Ira Rubenstein, chief digital and marketing officer at PBS and the moderator of the session, kicked things off by asking each panelist what their biggest lesson or "a-ha" moment was in 2016.
According to David Shing (a.k.a. "Shingy"), digital prophet at AOL Inc. (NYSE: AOL), it was the emergence of fake news i.e., the development of the "post-truth era," as well as the rapid growth and popularity of ad-blockers.
(For those not clear about the role and responsibilities of a "digital prophet", please see this short article, which attempts heroically to explain it.)
Brandon Berger, global chief digital officer and board member at Ogilvy, said it was coming home to find a delivery of mint-chocolate ice-cream that had been ordered by his five-year old daughter using Alexa (Amazon's voice-powered digital assistant). He saw artificial intelligence and new user interfaces as being extremely powerful, helping people connect with technology in a more human way rather than using a screen of some sort.
The conversation quickly turned to channel/platform management when Kay Madati, EVP and chief digital officer at BET Networks, said that his greatest learning moment in the year came when he realized that BET networks simply had too much stuff going on. Tasked with a complete digital reset for the channel, he realized it was essential to simplify and reduce the number of sites and channels its content was being distributed on. So today, the network focuses on just five to seven online syndication channels and this has been very valuable for its strategy.
He stressed that the company continued to monitor other channels and syndication options for its content, but the real focus was on a few channels. He felt that it was more of an editorial than a technology decision, that the "key was understanding that we can be more than a digital face to a TV network. For example, we need to invest in Snapchat and have a real presence -- but to do so, we need a team just focused on our Snapchat channel.
"We would rather deliver unique experiences on these five to seven platforms -- different from each other, even different from what is on TV," he said. "We will have BET customers who will never watch us on TV."
David Freeman, co-head of digital packaging and talent at Creative Artists Agency (CAA), had a similar take on it. As a manager of talent, CAA used to leave the data and analysis largely to TV networks and agencies that struck licensing deals with its clients. But now, social networks have created a valuable opportunity to interact directly with consumers and track and analyze that interaction. He mentioned Vin Diesel, who has 100 million followers, and Ronaldo, who has 200 million.
But key to using this effectively is understanding this information, and evaluating it to see how best they can launch new businesses and leverage the data for their clients.
Adam Rockmore, senior vice president and head of marketing and communications for Fandango, agreed.
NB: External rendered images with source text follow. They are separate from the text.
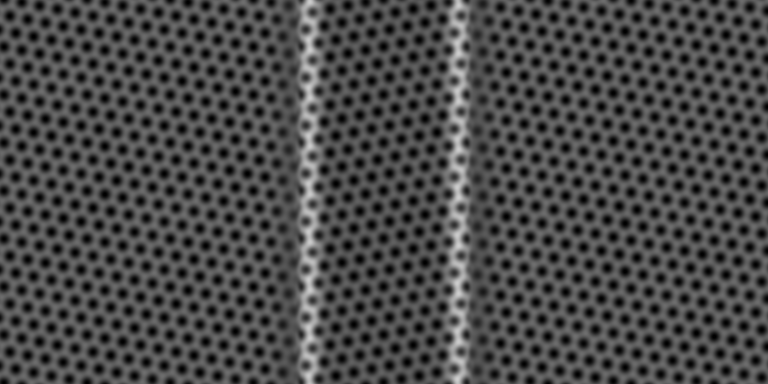
This pattern is drawn by a WebGL 1 fragment shader. Its source:

```glsl
precision highp float;

// Atomic honeycomb sheet with a raised vertical strip and two glowing edges.
// Three plane waves form each lattice of dark holes; the strip uses the mirrored
// lattice. Gaussian edge light, soft side shadows and faint noise set the tone.

uniform vec2 u_resolution;

#define REPEATS_DOWN 8.0                  // vertical lattice periods per height
#define TILT 0.1901                       // row angle: atan(1 / (3 * sqrt(3)))
#define STRIP_HOLE vec2(-0.1094, 0.0660)  // one hole centre in each region
#define LEFT_HOLE vec2(-0.3247, 0.0833)
#define RIGHT_HOLE vec2(0.2569, 0.1146)
#define STRIP_HALF 0.222                  // half width of the raised strip
#define EDGE_CENTRE 0.194                 // distance of the bright lines
#define EDGE_WIDTH 0.026
#define SHEET_TONE 0.42
#define STRIP_TONE 0.38
#define EDGE_LIGHT 0.21
#define GRAIN 0.025

const float PI = 3.14159265;

vec2 hashGradient(vec2 cell) {
    float angle = 2.0 * PI * fract(sin(dot(cell, vec2(127.1, 311.7))) * 43758.5);
    return vec2(cos(angle), sin(angle));
}

float gradientNoise(vec2 p) {
    vec2 cell = floor(p);
    vec2 f = p - cell;
    vec2 w = f * f * f * (f * (f * 6.0 - 15.0) + 10.0);
    float a = dot(hashGradient(cell), f);
    float b = dot(hashGradient(cell + vec2(1.0, 0.0)), f - vec2(1.0, 0.0));
    float c = dot(hashGradient(cell + vec2(0.0, 1.0)), f - vec2(0.0, 1.0));
    float d = dot(hashGradient(cell + vec2(1.0, 1.0)), f - vec2(1.0, 1.0));
    return mix(mix(a, b, w.x), mix(c, d, w.x), w.y);
}

// 1 at hole centres, 0 at the atoms of the honeycomb.
float latticeHoles(vec2 p, float tilt) {
    // The vertical period spans sqrt(7) lattice constants.
    float waveNumber = 4.0 * PI / sqrt(3.0) * REPEATS_DOWN * sqrt(7.0);
    float sum = 0.0;
    for (int i = 0; i < 3; i++) {
        float angle = tilt + PI / 6.0 + float(i) * PI / 3.0;
        sum += cos(waveNumber * dot(p, vec2(cos(angle), sin(angle))));
    }
    return (sum + 1.5) / 4.5;
}

void main() {
    // Origin at the centre, one unit per canvas height
    vec2 p = (gl_FragCoord.xy - 0.5 * u_resolution) / u_resolution.y;
    float side = abs(p.x);

    // Regions: raised strip, edge lines and the shadow beside them
    float strip = 1.0 - smoothstep(STRIP_HALF - 0.010, STRIP_HALF + 0.012, side);
    float edgeOffset = (side - EDGE_CENTRE) / EDGE_WIDTH;
    float edge = exp(-edgeOffset * edgeOffset);
    float shadow = (1.0 - strip) * (1.0 - smoothstep(STRIP_HALF, STRIP_HALF + 0.09, side));

    // Mirrored lattices
    vec2 sheetHole = p.x < 0.0 ? LEFT_HOLE : RIGHT_HOLE;
    float sheetHoles = latticeHoles(p - sheetHole, -TILT) * (1.0 - 0.45 * shadow);
    float stripHoles = latticeHoles(p - STRIP_HOLE, TILT);
    float holes = mix(sheetHoles, stripHoles, strip);

    // Tone
    float bond = mix(SHEET_TONE * (1.0 - 0.25 * shadow), STRIP_TONE, strip);
    float tone = (bond + EDGE_LIGHT * edge) * (1.0 - holes) + EDGE_LIGHT * edge;
    tone += GRAIN * gradientNoise(p * 9.0) + 0.5 * GRAIN * gradientNoise(p * 60.0);

    gl_FragColor = vec4(vec3(clamp(tone, 0.0, 1.0)), 1.0);
}
```
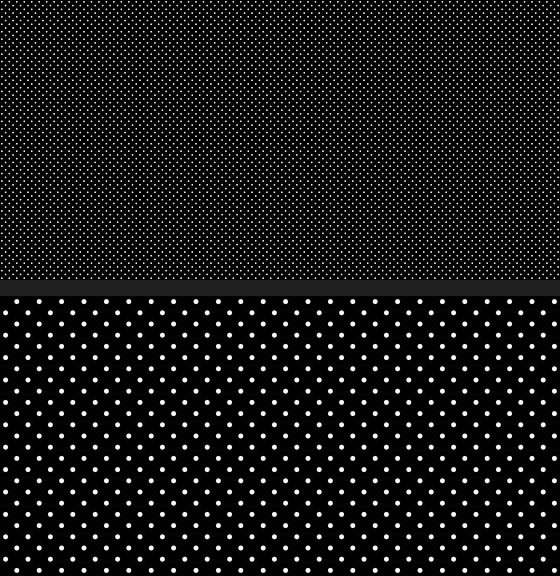
Top, the full canvas; bottom, a detail of the centre.
A WebGL 2 fragment shader for this pattern:

```glsl
#version 300 es
precision highp float;

uniform vec2 u_resolution;
out vec4 fragColor;

// Distance to the nearest point of a unit lattice
float latticeDistance(vec2 p) {
    return length(fract(p) - 0.5);
}

void main() {
    // 75 square cells across the width, anchored at the top left
    float cellsPerPixel = 75.0 / u_resolution.x;
    vec2 fromTopLeft = vec2(gl_FragCoord.x, u_resolution.y - gl_FragCoord.y);
    vec2 cell = fromTopLeft * cellsPerPixel + 0.25;

    // Staggered dots: two lattices half a cell apart
    float dotDistance = min(latticeDistance(cell), latticeDistance(cell + 0.5));

    // Soft round edge
    float radius = 0.11;
    float softness = max(0.58 * cellsPerPixel, 0.03);
    float coverage = 1.0 - smoothstep(radius - softness, radius + softness, dotDistance);

    vec3 background = vec3(0.008);
    vec3 dotColor = vec3(0.97);
    fragColor = vec4(mix(background, dotColor, coverage), 1.0);
}
```
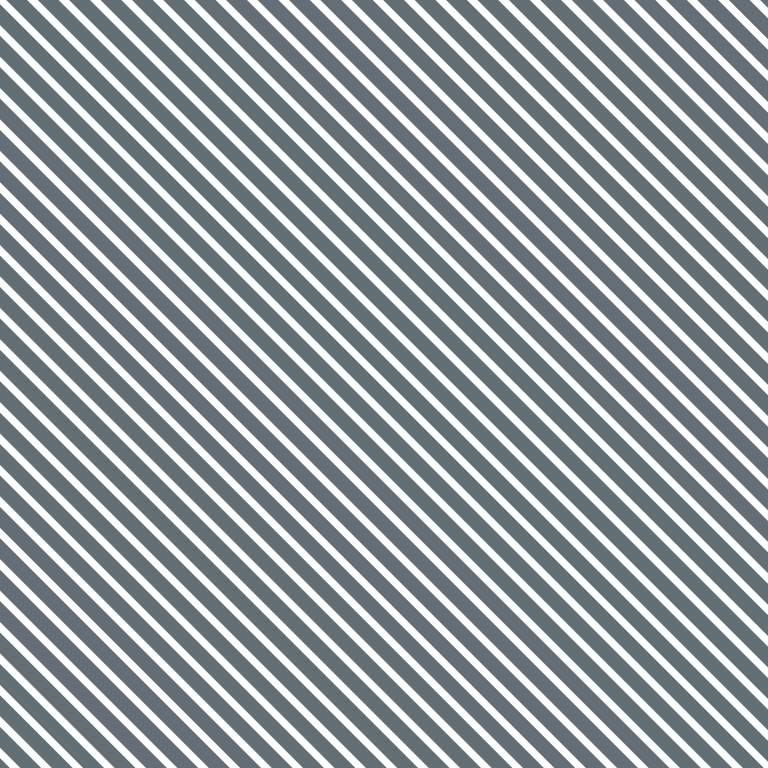
Write a WebGL 2 fragment shader that draws this pattern.

```glsl
#version 300 es
precision highp float;
// Thin white diagonal stripes falling to the right on a slate grey ground.

#define STRIPES_ACROSS 24.45   // repeats along one canvas edge
#define STRIPE_SHARE 0.335     // white part of each repeat
#define STRIPE_SHIFT 0.0013    // offset to the right, in canvas widths
#define SLATE vec3(0.392, 0.433, 0.457)
#define WHITE vec3(0.995, 1.0, 1.0)

uniform vec2 u_resolution;
out vec4 fragColor;

// Signed distance to the nearest stripe edge, in canvas units; negative inside.
float stripeDistance(vec2 p) {
    float along = (p.x + p.y - 1.0 - STRIPE_SHIFT) * STRIPES_ACROSS;
    float fromCentre = abs(fract(along + 0.5) - 0.5);
    return (fromCentre - 0.5 * STRIPE_SHARE) / (STRIPES_ACROSS * sqrt(2.0));
}

void main() {
    vec2 p = gl_FragCoord.xy / u_resolution;
    float pixel = 1.0 / min(u_resolution.x, u_resolution.y);

    // Edge coverage over one pixel
    float coverage = clamp(0.5 - stripeDistance(p) / pixel, 0.0, 1.0);
    fragColor = vec4(mix(SLATE, WHITE, coverage), 1.0);
}
```
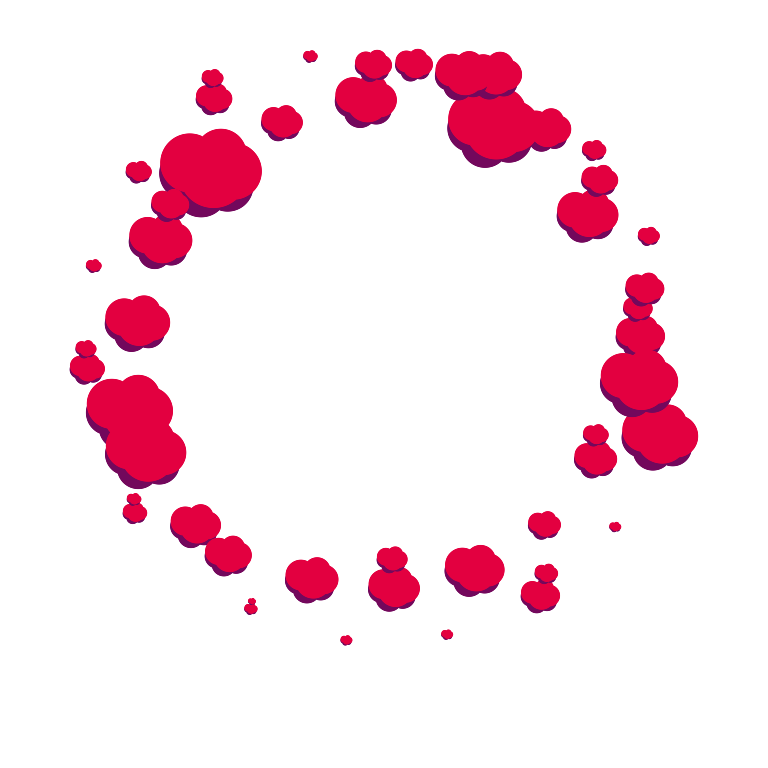
Write a WebGL 1 fragment shader that draws this background.

```glsl
precision highp float;
// A loose ring of flat, scalloped clouds in crimson with plum undersides.
// Even slots on a circle alternate inward and outward; smooth angular lobes
// swell or shrink the clouds, which are then painted back to front.

uniform vec2 u_resolution;

#define CENTER vec2(0.495, 0.551)
#define SLOTS 36
#define RING_RADIUS 0.352
#define RING_SWAY 0.035
#define BASE_SIZE 0.026
#define SIZE_SWAY 0.0156
#define MIN_SIZE 0.008
#define PUFF_SCALE 0.6
#define CRIMSON vec3(0.89, 0.0, 0.25)
#define PLUM vec3(0.45, 0.03, 0.36)
#define PAPER vec3(1.0)

float hash(float n) {
    return fract(sin(n * 12.9898 + 4.1) * 43758.55);
}

// Smooth bump around an angle, all in degrees
float lobe(float angle, float middle, float width) {
    float d = (mod(angle - middle + 180.0, 360.0) - 180.0) / width;
    return exp(-d * d);
}

float disc(vec2 p, vec2 c, float r) {
    return length(p - c) - r;
}

// Lit top of a cloud of half width 1
float cloudTop(vec2 p) {
    float d = disc(p, vec2(-0.40, 0.14), 0.57);
    d = min(d, disc(p, vec2(0.20, 0.30), 0.50));
    d = min(d, disc(p, vec2(0.44, -0.02), 0.55));
    return min(d, disc(p, vec2(0.06, -0.06), 0.67));
}

// Shaded underside, showing below and to the left
float cloudBase(vec2 p) {
    float d = disc(p, vec2(-0.47, -0.06), 0.52);
    d = min(d, disc(p, vec2(-0.18, -0.39), 0.52));
    return min(d, disc(p, vec2(0.33, -0.30), 0.50));
}

vec3 paintCloud(vec3 color, vec2 p, float size, float pixel) {
    vec2 q = p / size;
    float base = smoothstep(0.5, -0.5, cloudBase(q) * size / pixel);
    float top = smoothstep(0.5, -0.5, cloudTop(q) * size / pixel);
    return mix(mix(color, PLUM, base), CRIMSON, top);
}

// Signed strength of the in-out alternation around the ring
float swayAt(float angle) {
    return 1.0 - 1.9 * lobe(angle, 64.0, 16.0)
               - 2.0 * lobe(angle, 212.0, 18.0)
               - 1.4 * lobe(angle, 4.0, 14.0);
}

// Large groups and sparse stretches of the ring
float sizeAt(float angle) {
    float size = BASE_SIZE;
    size += 0.023 * lobe(angle, 66.0, 14.0);
    size -= 0.018 * lobe(angle, 114.0, 7.0);
    size += 0.028 * lobe(angle, 129.0, 11.0);
    size += 0.026 * lobe(angle, 195.0, 14.0);
    size -= 0.008 * lobe(angle, 265.0, 25.0);
    size += 0.023 * lobe(angle, 302.0, 6.0);
    size -= 0.031 * lobe(angle, 322.0, 16.0);
    size += 0.047 * lobe(angle, 344.0, 9.0);
    return size;
}

void main() {
    float extent = min(u_resolution.x, u_resolution.y);
    float pixel = 1.0 / extent;
    vec2 p = (gl_FragCoord.xy - 0.5 * u_resolution) / extent + 0.5 - CENTER;
    vec3 color = PAPER;

    for (int i = 0; i < SLOTS; i++) {
        float slot = float(i);
        float angle = 2.0 + slot * 360.0 / float(SLOTS);
        float side = (1.0 - 2.0 * mod(slot, 2.0)) * swayAt(angle);
        float size = max(sizeAt(angle) - SIZE_SWAY * side, MIN_SIZE);

        // Spacing eases a little on the left of the ring
        float turn = radians(angle);
        turn += radians(1.3 - 1.3 * cos(turn));
        float radius = RING_RADIUS + RING_SWAY * side;
        vec2 place = radius * vec2(cos(turn), sin(turn));
        color = paintCloud(color, p - place, size, pixel);

        // Every third cloud carries a smaller puff on top
        if (mod(slot, 3.0) < 0.5) {
            vec2 lift = size * vec2(0.5 * hash(slot) - 0.1, 1.1);
            color = paintCloud(color, p - place - lift, size * PUFF_SCALE, pixel);
        }
    }
    gl_FragColor = vec4(color, 1.0);
}
```
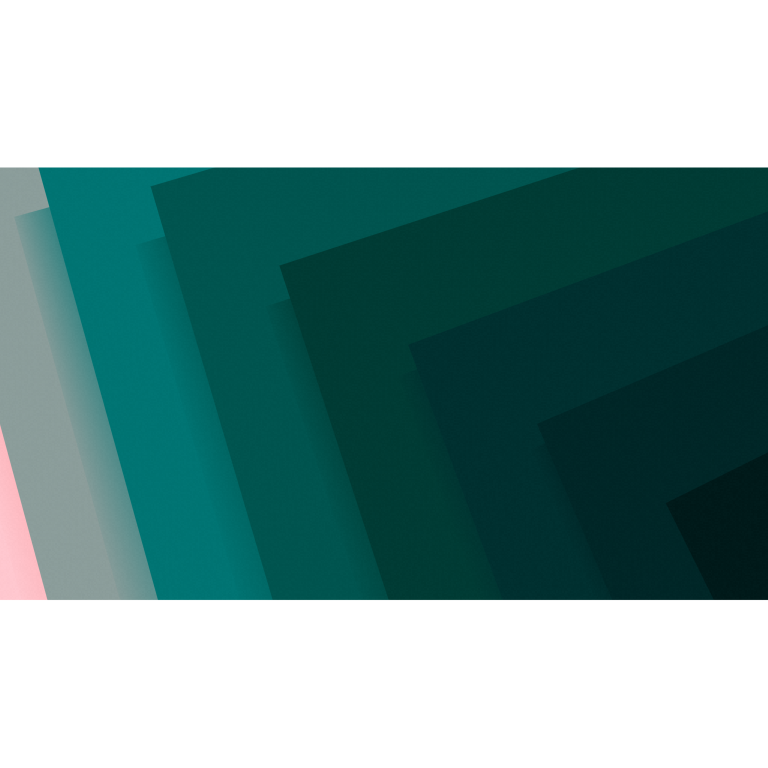
Reproduce this background procedurally as a WebGL 2 fragment shader.

```glsl
#version 300 es
precision highp float;
// Stacked, turning paper corners from pink through teal to near black, in a wide band on white.

#define LAYERS 7
#define BAND vec2(0.2188, 0.7819)
#define FIRST_CORNER vec2(-0.1393, 0.9635)
#define CORNER_STEP vec2(0.1677, -0.1031)
#define BASE_SLOPE 0.27
#define SLOPE_GROWTH 0.0063
#define SHADOW_DROP 0.135
#define SHADOW_FADE 0.9
#define GRAIN 0.012

uniform vec2 u_resolution;
out vec4 fragColor;

const vec3 PINK = vec3(1.0, 0.78, 0.81);
const vec3 PAPER[LAYERS] = vec3[LAYERS](
    vec3(0.545, 0.615, 0.605),
    vec3(0.0, 0.455, 0.45),
    vec3(0.0, 0.33, 0.31),
    vec3(0.0, 0.232, 0.205),
    vec3(0.0, 0.187, 0.187),
    vec3(0.0, 0.15, 0.153),
    vec3(0.0, 0.1, 0.1));

float hash(vec2 p) {
    return fract(sin(dot(p, vec2(127.1, 311.7))) * 43758.5453);
}

// Coverage of the quadrant right of and below the local origin
float quadrant(vec2 p, float pixel) {
    return smoothstep(-pixel, pixel, min(p.x, p.y));
}

void main() {
    vec2 uv = gl_FragCoord.xy / u_resolution;
    float pixel = 0.7 / min(u_resolution.x, u_resolution.y);
    vec3 color = PINK;

    for (int i = 0; i < LAYERS; i++) {
        float k = float(i);
        vec2 along = normalize(vec2(1.0, BASE_SLOPE + SLOPE_GROWTH * k * k));
        vec2 down = vec2(along.y, -along.x);
        vec2 offset = uv - FIRST_CORNER - k * CORNER_STEP;
        vec2 local = vec2(dot(offset, along), dot(offset, down));

        // Shadow strip: crisp outside edge, deepening toward the sheet
        float width = min(0.0326 + 0.0156 * k, 0.0547 - 0.007 * k);
        float drop = SHADOW_DROP / max(k, 0.5);
        vec2 shade = local + vec2(width, -drop);
        float depth = clamp(shade.x / width, 0.0, 1.0);
        float fade = 1.0 - SHADOW_FADE * clamp(shade.y, 0.0, 0.6);
        float strength = mix(0.1, 0.62, depth) * fade;
        vec3 tint = i == 0 ? vec3(0.98, 0.65, 0.67) : PAPER[i];
        if (i < LAYERS - 1) {
            color = mix(color, tint, strength * quadrant(shade, pixel));
        }

        // Sheet itself
        color = mix(color, PAPER[i], quadrant(local, pixel));
    }

    // Fine paper grain
    color += GRAIN * (hash(floor(uv * 512.0)) - 0.5);

    // White margins above and below
    float band = smoothstep(-pixel, pixel, min(uv.y - BAND.x, BAND.y - uv.y));
    fragColor = vec4(mix(vec3(1.0), color, band), 1.0);
}
```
Fandango is a movie ticketing site that also offers exclusive film clips, trailers, celebrity interviews, reviews by users and movie descriptions. Rockmore pointed out that 75% of his business was now conducted on the phone, a major shift from the desktop a few years ago.
He agreed that it was more than just enabling access via smartphones -- Fandango needed to understand that shift. "The experience, the behavior is very different from the desktop," he said.
They also need to optimize the entire experience -- not just access the site but actually make the transaction on these new devices. It's also about promotion -- they need to be engaged when their customers are having conversations about movies on Facebook or Snapchat. In fact, Rockmore said Facebook is the number one location for viewing movie trailers.
Freeman pointed out that the "new" studios could offer more or at least different opportunities today. For him, new studios are any new entities substantially investing in content development. This included AT&T, Verizon and Snapchat, which are all investing in content development and offering new opportunities for his clients.
Bruce Tuchman, Global Media Investor, Advisor & Entrepreneur (and former president of AMC Global and Sundance Global, before which he was president at MGM Global), said that "ubiquitous content is a fallacy. People don't want to watch [Amazon show] The Man in the High Castle on a vertically held smartphone. It is a lush visual, high-quality production, and needs to be seen on a large screen."
As a result, he said, "different content has to be developed for different platforms. You have to ask why are people using that platform? What experience do they want -- and then deliver that."
Rockmore again stressed that it was also about promotion. Most people may prefer to watch The Man in the High Castle on a large screen but they would discover the show and begin to engage with it only through promotions -- and those were more likely to be effective via mobile devices and social networks.
"You need to be on Facebook, Snapchat," he said. "You may not [have them] watch it there, but you need to engage with them there."
Madati wrapped up the discussion by acknowledging that the linear channel still drove the majority of revenue for the network. But BET needed to protect the brand and value of the network in the future, while ensuring the next generation of viewers continued to engage with it. So it needed to look at different distribution options and platforms.
"We have to look at it all," he said. "But it all has to work. We can't just put our stuff everywhere. The platform has to be king."
— Aditya Kishore, Practice Leader, Video Transformation, Telco Transformation